§ Directions: Locate each line of the material that contains "shrimp", then return it.

§ Data to process:
=== Begin Enclosure ===

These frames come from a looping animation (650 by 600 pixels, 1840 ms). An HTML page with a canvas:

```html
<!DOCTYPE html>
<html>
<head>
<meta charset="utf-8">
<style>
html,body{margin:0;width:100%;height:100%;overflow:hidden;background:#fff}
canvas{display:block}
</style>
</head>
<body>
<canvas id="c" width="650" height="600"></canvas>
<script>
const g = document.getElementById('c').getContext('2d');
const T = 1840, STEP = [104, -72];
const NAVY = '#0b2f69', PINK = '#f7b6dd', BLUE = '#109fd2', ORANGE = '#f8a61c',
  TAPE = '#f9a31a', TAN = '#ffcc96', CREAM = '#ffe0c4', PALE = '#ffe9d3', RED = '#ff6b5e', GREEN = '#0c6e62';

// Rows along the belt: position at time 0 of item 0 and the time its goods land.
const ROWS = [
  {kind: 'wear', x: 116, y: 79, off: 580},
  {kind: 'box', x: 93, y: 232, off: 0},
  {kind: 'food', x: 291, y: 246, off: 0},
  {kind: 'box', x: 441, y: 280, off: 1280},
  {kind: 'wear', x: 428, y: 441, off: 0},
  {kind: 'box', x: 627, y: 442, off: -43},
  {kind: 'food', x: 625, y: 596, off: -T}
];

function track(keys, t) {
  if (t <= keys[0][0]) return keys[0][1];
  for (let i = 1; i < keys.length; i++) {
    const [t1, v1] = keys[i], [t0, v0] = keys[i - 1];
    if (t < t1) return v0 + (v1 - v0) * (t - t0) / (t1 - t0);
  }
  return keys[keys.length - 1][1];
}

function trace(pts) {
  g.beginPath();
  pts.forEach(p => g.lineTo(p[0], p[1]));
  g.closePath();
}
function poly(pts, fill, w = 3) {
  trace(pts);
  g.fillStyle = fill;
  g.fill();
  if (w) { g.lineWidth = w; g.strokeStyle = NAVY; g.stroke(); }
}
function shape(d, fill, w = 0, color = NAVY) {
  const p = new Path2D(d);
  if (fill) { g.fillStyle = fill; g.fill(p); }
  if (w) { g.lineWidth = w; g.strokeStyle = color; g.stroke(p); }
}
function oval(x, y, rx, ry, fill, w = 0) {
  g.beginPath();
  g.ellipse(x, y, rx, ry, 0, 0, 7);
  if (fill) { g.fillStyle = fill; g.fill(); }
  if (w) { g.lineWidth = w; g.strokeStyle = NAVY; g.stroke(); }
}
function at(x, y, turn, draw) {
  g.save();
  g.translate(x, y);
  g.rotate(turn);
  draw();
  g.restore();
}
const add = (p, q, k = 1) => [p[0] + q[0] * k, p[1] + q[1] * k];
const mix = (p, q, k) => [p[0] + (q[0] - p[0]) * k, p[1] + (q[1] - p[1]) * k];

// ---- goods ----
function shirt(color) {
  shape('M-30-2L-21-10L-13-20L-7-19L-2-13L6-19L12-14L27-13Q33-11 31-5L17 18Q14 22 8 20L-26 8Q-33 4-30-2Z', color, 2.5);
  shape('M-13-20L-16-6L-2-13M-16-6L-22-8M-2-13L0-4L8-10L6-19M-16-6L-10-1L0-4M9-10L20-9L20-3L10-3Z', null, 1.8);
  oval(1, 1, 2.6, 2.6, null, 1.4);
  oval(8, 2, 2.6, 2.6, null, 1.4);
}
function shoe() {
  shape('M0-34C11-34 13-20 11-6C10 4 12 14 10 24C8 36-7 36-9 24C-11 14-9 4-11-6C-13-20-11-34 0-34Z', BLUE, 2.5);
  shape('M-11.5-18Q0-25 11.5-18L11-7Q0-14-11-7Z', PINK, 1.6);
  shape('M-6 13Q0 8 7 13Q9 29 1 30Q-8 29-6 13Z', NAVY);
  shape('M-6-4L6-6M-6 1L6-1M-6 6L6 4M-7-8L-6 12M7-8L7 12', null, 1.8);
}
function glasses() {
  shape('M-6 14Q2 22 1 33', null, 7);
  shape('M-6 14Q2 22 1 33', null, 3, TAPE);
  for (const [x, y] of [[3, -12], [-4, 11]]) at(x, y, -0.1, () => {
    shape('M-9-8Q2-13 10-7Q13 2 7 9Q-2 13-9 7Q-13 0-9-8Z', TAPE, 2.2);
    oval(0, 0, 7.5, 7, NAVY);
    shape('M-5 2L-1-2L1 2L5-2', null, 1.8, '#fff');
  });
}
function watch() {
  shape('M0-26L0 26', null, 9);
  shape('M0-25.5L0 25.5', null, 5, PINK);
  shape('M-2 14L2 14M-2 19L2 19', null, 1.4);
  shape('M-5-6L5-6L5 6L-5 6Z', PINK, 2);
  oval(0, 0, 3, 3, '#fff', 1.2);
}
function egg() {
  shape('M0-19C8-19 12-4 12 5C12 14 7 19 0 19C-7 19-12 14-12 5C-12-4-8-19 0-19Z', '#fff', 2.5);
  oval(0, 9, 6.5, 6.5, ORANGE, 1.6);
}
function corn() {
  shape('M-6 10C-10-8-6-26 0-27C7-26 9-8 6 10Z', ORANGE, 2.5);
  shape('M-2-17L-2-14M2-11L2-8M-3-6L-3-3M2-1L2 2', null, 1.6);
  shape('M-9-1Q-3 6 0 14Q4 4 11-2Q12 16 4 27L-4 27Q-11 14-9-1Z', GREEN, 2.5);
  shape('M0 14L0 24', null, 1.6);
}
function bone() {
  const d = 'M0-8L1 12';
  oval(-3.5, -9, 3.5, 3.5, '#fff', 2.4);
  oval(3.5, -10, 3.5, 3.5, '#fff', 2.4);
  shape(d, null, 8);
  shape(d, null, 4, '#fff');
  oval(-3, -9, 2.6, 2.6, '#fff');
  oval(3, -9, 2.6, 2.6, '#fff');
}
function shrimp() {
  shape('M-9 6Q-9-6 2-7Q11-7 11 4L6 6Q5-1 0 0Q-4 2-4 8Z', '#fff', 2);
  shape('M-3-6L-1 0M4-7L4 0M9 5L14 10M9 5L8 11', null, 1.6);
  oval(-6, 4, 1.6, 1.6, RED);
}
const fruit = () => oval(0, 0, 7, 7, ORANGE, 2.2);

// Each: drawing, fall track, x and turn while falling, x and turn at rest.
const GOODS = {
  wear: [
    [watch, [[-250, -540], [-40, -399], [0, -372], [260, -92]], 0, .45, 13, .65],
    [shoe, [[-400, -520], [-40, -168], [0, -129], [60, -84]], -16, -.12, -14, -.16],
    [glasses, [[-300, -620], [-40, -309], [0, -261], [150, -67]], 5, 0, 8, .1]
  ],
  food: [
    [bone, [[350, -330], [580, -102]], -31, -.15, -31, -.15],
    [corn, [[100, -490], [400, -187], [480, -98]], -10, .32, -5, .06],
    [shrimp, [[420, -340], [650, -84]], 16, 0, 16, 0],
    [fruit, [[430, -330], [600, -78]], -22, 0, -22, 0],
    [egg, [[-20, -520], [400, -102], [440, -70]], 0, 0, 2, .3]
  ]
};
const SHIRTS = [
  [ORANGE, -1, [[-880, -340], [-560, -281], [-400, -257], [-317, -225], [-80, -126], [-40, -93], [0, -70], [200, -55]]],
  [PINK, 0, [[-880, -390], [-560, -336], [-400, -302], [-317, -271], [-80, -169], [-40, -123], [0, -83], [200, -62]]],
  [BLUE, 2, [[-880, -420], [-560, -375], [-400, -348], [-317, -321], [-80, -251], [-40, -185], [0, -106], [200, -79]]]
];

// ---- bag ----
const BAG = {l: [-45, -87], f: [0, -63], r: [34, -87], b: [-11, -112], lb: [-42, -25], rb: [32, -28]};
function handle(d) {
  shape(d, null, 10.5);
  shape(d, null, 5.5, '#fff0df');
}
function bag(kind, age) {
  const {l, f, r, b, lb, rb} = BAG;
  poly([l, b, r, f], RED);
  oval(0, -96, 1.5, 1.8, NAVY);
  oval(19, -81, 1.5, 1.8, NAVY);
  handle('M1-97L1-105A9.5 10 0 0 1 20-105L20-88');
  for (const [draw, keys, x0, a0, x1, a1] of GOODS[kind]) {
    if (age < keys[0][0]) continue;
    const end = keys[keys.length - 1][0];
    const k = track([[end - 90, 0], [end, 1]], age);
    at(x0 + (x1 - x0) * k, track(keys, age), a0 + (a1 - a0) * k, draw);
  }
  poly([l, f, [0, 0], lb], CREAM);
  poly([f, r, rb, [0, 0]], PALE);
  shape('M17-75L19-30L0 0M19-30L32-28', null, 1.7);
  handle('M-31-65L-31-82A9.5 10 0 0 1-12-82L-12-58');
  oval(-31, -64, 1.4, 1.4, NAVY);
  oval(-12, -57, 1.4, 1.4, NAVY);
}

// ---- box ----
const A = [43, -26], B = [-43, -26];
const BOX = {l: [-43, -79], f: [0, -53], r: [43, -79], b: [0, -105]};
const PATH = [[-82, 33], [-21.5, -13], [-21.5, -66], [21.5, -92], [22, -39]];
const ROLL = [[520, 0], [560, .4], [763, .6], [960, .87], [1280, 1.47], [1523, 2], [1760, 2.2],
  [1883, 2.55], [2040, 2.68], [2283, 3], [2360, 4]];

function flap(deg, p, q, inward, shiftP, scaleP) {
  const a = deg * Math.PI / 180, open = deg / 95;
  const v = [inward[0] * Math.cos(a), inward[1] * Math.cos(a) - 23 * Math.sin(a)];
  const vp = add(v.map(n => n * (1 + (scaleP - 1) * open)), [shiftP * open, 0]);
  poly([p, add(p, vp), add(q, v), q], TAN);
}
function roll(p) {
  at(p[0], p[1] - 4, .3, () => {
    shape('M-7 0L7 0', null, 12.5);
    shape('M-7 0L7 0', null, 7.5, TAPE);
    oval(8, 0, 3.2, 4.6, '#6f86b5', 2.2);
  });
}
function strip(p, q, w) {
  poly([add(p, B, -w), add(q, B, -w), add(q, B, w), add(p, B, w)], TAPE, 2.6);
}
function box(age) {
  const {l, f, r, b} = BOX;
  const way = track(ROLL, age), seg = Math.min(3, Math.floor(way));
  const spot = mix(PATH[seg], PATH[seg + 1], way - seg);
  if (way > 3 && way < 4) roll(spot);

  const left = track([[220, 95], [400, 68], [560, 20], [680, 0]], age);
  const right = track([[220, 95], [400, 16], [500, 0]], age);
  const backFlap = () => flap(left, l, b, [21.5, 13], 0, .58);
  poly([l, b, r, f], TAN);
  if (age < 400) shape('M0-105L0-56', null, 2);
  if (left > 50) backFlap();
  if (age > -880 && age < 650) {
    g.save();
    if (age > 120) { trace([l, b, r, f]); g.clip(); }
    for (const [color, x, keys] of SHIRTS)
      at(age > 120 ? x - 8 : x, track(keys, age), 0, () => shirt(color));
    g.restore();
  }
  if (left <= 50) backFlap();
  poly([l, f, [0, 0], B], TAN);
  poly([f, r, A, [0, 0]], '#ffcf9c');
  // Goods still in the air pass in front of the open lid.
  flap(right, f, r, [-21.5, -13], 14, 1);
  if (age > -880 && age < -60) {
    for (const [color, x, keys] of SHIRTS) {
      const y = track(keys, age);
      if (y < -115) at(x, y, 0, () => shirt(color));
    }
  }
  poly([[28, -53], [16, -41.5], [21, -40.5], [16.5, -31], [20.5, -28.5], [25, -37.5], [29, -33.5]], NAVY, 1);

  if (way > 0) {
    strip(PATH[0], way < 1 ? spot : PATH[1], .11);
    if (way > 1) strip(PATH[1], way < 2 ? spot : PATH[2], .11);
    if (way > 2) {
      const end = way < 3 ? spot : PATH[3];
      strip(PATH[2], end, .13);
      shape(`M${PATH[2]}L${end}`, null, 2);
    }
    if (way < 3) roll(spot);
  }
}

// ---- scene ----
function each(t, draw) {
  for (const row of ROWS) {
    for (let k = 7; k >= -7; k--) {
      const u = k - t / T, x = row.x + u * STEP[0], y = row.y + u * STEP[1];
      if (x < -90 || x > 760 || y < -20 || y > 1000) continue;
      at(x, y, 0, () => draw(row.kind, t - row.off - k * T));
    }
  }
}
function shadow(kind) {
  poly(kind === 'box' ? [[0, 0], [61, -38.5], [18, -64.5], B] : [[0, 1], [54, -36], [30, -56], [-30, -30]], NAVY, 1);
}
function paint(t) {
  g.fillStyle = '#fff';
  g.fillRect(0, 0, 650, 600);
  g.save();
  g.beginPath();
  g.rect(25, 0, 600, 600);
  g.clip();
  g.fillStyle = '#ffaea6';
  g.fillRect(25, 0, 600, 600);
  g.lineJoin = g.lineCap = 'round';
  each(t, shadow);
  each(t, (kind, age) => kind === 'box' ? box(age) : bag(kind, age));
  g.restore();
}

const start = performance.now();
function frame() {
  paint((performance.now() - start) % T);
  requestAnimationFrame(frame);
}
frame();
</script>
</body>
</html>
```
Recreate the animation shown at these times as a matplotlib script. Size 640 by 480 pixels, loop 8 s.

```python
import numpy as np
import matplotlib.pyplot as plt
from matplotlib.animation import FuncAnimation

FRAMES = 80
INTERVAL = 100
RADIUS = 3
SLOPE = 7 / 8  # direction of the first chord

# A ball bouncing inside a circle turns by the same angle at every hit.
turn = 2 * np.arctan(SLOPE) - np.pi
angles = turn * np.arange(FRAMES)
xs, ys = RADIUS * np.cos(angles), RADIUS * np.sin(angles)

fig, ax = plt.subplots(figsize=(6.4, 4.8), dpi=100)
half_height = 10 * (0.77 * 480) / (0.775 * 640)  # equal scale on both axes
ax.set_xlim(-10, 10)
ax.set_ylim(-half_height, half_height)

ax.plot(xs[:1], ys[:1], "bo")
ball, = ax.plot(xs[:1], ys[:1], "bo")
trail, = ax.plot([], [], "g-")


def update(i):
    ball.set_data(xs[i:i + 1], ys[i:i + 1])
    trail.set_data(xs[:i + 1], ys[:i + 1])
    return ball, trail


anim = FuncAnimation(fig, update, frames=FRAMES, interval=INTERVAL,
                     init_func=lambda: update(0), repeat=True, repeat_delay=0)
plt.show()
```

=== End Enclosure ===

§ Completed exercise:
function shrimp() {
    [shrimp, [[420, -340], [650, -84]], 16, 0, 16, 0],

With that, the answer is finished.